SP : Scherzer, Roark, Gio, Ross
RHRP: Melancon, Treinen, Kelley, Belisle, Lopez
LHRP: Rzepczynski, Solis, Perez

Monday, October 03, 2016

Pick the playoffs

Let's get crazy

Giants over Mets

Dodgers over Nats
Cubs over Giants

Cubs over Dodgers

Blue Jays over Orioles

Indians over Red Sox
Blue Jays over Rangers

Blue Jays over Indians

Cubs over Blue Jays

I can't pick against Bumgarner in a one game. I think the Nats are falling apart at the wrong time (but will still take LA to 5). I think the Cubs are just clearly better than the Giants, especially if Bumgarner can't go 3 games. I think the Dodgers can overcome a game of Gio but not two of Lester. 

AL wise- here's the thing. I pick Wild Card by starter. We don't know the AL starters, do we? Until we have that info, I go with what I know. In general Toronto's starters are better than Baltimore's. Toronto is at home. After that I like the Sox bullpen to blow something and Cleveland is the best team they will likely face. The Rangers are more lucky than good, which can totally keep happening, I'm just not going to bet on it. So that leaves me with the made for TV final of Toronto and Cleveland, which I don't have a strong opinion on, but I'll pick against the whole Cubs vs "Believeland" storyline because that may kill me. 

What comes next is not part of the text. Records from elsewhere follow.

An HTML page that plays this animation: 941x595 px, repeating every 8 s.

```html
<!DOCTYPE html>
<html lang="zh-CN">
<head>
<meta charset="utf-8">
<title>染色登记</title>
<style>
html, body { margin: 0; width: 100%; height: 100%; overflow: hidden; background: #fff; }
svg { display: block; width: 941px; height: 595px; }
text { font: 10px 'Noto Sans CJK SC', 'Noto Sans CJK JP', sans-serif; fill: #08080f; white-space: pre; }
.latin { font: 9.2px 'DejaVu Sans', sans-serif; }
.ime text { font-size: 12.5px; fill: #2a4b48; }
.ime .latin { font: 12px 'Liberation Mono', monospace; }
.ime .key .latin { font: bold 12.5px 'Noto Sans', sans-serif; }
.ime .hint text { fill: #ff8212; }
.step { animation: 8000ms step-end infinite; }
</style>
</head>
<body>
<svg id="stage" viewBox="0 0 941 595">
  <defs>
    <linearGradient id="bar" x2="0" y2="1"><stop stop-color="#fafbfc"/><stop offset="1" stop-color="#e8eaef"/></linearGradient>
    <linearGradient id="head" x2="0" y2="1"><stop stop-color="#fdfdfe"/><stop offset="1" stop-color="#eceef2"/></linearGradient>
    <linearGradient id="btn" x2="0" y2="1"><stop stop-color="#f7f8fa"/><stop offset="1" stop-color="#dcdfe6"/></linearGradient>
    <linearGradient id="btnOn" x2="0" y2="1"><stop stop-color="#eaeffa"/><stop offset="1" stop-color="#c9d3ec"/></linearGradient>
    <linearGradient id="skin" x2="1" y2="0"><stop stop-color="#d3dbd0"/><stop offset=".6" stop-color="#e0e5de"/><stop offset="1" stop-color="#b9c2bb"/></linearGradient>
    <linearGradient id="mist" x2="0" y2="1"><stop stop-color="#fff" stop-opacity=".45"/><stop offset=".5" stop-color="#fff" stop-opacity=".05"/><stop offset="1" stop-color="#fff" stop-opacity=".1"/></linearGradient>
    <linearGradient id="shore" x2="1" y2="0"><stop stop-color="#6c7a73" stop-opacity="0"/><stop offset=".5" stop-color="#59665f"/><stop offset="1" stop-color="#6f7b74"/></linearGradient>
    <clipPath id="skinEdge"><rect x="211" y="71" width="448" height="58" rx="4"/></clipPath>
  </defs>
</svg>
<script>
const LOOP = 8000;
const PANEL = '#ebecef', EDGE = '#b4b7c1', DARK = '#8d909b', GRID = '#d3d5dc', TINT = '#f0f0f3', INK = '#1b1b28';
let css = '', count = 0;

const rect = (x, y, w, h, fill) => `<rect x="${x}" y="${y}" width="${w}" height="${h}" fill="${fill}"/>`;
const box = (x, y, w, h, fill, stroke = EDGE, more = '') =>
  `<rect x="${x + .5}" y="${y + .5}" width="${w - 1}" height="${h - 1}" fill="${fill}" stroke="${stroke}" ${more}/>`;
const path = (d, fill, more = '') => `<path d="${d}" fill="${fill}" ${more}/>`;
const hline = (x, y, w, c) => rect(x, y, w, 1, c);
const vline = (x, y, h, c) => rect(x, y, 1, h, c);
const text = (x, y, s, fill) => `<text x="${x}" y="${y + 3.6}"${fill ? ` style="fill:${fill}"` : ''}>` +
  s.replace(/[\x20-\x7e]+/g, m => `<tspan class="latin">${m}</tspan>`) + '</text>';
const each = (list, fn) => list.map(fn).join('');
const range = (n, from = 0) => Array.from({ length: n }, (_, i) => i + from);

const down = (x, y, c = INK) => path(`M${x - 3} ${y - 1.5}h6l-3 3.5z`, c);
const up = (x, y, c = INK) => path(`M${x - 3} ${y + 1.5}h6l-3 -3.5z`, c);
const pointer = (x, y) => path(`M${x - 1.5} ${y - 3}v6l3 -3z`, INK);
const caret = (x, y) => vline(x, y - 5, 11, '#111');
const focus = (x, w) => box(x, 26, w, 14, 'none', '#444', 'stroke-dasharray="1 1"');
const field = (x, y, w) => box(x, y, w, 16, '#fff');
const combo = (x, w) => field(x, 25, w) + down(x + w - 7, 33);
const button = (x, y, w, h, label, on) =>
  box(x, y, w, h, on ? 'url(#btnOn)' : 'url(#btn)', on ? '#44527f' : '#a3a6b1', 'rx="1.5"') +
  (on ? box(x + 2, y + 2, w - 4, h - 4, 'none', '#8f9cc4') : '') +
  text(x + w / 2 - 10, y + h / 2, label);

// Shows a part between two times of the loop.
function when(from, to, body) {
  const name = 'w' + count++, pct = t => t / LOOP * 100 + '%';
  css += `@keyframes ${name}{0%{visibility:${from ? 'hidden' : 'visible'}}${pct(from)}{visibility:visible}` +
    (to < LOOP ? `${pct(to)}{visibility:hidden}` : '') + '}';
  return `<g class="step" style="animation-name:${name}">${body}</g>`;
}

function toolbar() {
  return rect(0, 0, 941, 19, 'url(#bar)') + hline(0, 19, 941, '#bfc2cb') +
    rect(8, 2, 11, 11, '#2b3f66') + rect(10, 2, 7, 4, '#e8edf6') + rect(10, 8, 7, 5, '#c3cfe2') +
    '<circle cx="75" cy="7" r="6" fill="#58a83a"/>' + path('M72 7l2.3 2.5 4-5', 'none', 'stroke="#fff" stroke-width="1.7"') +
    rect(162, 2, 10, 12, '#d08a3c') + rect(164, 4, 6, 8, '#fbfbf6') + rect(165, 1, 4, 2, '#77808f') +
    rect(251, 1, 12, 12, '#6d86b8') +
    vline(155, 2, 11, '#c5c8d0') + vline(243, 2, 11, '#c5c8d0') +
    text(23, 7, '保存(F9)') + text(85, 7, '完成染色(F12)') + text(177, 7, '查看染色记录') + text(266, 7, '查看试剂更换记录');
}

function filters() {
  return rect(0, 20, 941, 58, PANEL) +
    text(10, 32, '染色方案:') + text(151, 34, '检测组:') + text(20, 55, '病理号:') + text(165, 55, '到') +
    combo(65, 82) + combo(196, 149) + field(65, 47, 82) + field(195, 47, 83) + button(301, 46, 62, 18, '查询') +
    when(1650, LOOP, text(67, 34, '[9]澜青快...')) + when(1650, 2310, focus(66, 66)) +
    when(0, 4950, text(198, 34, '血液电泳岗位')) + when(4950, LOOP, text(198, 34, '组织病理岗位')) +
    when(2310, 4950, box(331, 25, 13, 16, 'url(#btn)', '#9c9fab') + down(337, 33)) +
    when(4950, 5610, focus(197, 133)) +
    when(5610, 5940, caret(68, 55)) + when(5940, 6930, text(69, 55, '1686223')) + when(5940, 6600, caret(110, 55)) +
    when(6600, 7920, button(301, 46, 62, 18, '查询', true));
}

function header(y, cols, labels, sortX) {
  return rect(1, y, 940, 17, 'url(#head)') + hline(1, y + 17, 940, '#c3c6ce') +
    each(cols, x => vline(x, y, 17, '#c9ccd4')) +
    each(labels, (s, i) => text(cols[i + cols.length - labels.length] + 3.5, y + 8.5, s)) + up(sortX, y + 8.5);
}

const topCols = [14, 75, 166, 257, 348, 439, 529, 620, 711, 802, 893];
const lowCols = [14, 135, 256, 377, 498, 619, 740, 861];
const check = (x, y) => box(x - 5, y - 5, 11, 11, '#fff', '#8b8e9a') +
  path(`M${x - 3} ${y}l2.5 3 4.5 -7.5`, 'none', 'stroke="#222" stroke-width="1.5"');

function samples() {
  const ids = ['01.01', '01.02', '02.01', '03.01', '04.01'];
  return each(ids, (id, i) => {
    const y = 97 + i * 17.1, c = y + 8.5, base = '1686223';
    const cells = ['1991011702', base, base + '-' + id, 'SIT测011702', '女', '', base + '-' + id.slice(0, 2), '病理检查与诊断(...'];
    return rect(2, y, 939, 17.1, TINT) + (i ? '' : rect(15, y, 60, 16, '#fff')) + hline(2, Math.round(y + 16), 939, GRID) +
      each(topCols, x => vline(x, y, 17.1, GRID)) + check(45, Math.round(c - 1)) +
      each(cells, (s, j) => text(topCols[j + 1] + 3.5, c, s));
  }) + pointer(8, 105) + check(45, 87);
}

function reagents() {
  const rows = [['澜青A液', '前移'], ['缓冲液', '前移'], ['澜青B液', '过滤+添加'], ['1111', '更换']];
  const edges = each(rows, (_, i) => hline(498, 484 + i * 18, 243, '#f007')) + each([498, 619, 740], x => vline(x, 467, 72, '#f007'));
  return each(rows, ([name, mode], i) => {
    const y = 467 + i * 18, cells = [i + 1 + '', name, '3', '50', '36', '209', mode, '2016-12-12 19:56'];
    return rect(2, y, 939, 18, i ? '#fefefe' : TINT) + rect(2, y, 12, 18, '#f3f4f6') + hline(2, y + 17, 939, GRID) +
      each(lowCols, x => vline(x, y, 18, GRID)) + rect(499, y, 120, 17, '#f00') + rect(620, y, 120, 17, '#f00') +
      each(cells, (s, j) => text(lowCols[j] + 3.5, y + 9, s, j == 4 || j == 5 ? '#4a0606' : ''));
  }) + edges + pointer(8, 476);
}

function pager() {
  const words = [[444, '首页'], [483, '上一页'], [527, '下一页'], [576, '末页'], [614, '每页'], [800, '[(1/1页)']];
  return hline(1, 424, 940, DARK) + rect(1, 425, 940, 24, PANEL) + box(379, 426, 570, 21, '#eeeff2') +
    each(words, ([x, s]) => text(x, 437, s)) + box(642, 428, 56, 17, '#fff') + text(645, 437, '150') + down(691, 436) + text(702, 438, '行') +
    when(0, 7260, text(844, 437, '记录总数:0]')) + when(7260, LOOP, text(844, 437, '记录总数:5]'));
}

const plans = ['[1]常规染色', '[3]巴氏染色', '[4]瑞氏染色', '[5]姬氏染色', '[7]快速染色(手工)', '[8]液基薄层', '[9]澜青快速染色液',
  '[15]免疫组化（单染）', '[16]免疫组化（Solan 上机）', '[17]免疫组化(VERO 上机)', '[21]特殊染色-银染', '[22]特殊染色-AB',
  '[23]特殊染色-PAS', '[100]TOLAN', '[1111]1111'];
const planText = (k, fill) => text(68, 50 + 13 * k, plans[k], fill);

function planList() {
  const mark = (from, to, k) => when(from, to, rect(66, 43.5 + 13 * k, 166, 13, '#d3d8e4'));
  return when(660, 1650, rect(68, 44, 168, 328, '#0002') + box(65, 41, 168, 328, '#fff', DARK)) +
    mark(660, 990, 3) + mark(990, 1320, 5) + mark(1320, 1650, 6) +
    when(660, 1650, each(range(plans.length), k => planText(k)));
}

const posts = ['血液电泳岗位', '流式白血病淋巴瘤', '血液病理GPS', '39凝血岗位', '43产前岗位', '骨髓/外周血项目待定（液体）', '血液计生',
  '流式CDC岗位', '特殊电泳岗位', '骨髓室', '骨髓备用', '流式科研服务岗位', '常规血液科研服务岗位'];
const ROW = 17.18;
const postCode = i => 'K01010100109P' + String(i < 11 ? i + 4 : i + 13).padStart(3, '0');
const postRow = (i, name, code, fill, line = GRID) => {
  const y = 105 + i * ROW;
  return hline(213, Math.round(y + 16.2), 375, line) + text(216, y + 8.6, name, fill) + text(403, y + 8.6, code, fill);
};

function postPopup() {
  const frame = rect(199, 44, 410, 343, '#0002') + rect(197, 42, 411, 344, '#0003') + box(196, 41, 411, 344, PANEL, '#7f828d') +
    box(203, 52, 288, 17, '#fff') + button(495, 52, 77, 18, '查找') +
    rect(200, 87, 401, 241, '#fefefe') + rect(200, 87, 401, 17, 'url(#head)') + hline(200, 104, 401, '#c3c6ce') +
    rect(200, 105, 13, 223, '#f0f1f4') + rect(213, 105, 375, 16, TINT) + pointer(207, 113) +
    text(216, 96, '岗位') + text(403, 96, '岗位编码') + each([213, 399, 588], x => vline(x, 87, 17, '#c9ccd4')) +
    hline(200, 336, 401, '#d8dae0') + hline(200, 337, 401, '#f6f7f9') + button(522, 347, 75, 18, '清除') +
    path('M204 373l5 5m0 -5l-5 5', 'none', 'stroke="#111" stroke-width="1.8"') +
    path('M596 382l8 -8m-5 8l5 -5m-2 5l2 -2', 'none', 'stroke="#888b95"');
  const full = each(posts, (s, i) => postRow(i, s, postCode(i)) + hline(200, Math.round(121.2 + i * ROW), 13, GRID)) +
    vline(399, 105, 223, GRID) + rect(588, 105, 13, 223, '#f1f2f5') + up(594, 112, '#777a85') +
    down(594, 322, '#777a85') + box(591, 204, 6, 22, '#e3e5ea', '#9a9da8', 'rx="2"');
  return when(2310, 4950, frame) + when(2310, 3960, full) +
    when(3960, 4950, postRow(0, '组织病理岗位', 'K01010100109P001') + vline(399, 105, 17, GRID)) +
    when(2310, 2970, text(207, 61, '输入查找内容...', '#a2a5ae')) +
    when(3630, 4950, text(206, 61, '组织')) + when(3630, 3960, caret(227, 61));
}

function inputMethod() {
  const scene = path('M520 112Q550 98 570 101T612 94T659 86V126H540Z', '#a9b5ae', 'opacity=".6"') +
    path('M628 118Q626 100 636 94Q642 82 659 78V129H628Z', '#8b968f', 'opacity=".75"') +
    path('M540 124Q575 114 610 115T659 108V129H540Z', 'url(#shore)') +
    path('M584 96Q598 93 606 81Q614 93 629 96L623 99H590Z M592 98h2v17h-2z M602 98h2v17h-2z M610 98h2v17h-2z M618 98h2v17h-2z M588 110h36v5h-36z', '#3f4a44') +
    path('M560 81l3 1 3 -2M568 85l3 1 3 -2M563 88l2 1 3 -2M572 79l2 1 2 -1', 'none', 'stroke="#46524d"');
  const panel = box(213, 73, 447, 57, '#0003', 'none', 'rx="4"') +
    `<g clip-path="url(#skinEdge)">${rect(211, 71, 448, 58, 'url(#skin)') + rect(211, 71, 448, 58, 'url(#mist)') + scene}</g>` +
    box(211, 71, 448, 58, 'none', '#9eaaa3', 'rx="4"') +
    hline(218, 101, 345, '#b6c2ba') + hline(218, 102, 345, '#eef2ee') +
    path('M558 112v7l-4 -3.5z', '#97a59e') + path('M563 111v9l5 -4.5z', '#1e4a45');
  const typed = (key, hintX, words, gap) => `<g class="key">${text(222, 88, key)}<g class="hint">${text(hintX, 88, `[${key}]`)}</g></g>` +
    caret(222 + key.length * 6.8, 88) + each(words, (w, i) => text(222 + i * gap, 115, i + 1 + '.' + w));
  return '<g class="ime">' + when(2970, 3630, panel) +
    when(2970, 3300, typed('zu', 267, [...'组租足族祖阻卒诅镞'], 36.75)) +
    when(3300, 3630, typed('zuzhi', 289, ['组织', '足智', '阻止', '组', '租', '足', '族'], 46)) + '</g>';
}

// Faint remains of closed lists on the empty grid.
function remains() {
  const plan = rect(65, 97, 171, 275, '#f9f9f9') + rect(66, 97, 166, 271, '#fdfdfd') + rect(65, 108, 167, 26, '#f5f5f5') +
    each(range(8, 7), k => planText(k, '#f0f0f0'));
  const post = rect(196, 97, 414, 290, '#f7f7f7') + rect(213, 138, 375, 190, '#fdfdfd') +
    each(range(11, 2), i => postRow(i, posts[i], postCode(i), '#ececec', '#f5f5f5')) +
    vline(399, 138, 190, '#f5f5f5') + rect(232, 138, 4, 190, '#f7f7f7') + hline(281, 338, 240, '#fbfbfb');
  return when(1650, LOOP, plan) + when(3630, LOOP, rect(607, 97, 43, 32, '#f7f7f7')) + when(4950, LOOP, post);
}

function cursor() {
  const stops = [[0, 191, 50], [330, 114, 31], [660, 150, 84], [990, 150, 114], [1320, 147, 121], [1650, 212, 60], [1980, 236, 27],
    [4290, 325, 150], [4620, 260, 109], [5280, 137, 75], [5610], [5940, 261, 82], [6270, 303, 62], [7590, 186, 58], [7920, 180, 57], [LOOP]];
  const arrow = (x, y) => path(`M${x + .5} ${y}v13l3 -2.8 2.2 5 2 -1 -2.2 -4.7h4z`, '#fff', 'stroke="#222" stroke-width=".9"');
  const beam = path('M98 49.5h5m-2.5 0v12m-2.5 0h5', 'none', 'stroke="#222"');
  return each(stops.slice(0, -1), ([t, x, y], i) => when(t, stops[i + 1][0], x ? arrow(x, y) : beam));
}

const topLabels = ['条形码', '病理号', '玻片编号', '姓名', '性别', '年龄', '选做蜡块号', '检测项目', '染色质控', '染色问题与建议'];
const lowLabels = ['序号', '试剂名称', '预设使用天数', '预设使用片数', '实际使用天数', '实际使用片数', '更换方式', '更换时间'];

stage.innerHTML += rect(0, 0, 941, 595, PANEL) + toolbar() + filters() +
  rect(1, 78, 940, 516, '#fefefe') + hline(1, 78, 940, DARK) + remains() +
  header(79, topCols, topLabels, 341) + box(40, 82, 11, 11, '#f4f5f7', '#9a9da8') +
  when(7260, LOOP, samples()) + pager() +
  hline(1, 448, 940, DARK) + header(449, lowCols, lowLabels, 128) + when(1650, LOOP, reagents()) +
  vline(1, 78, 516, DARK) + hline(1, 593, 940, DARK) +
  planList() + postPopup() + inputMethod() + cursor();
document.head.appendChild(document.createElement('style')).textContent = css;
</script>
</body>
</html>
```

For contrast my rooting interests go something like : 

Blue Jays
Red Sox

I get really torn on the Orioles because I want Buck to get his ring but any AL East team wins and as a Yankee fan I find them to get super super annoying. Sometimes I have them over the Dodgers, who I have a mild desire to see them win in the Vin retires year, and sometimes below the Rangers who I have like no feelings for. 

A rooting interest playoffs would go 

Mets over Giants

Nats over Dodgers
Cubs over Mets

Nats over Cubs

Orioles over Blue Jays

Indians over Red Sox 
Orioles over Rangers / Rangers over Orioles (like I said - not sure)

Indians over whoever

Nats over Indians

Let's get this going!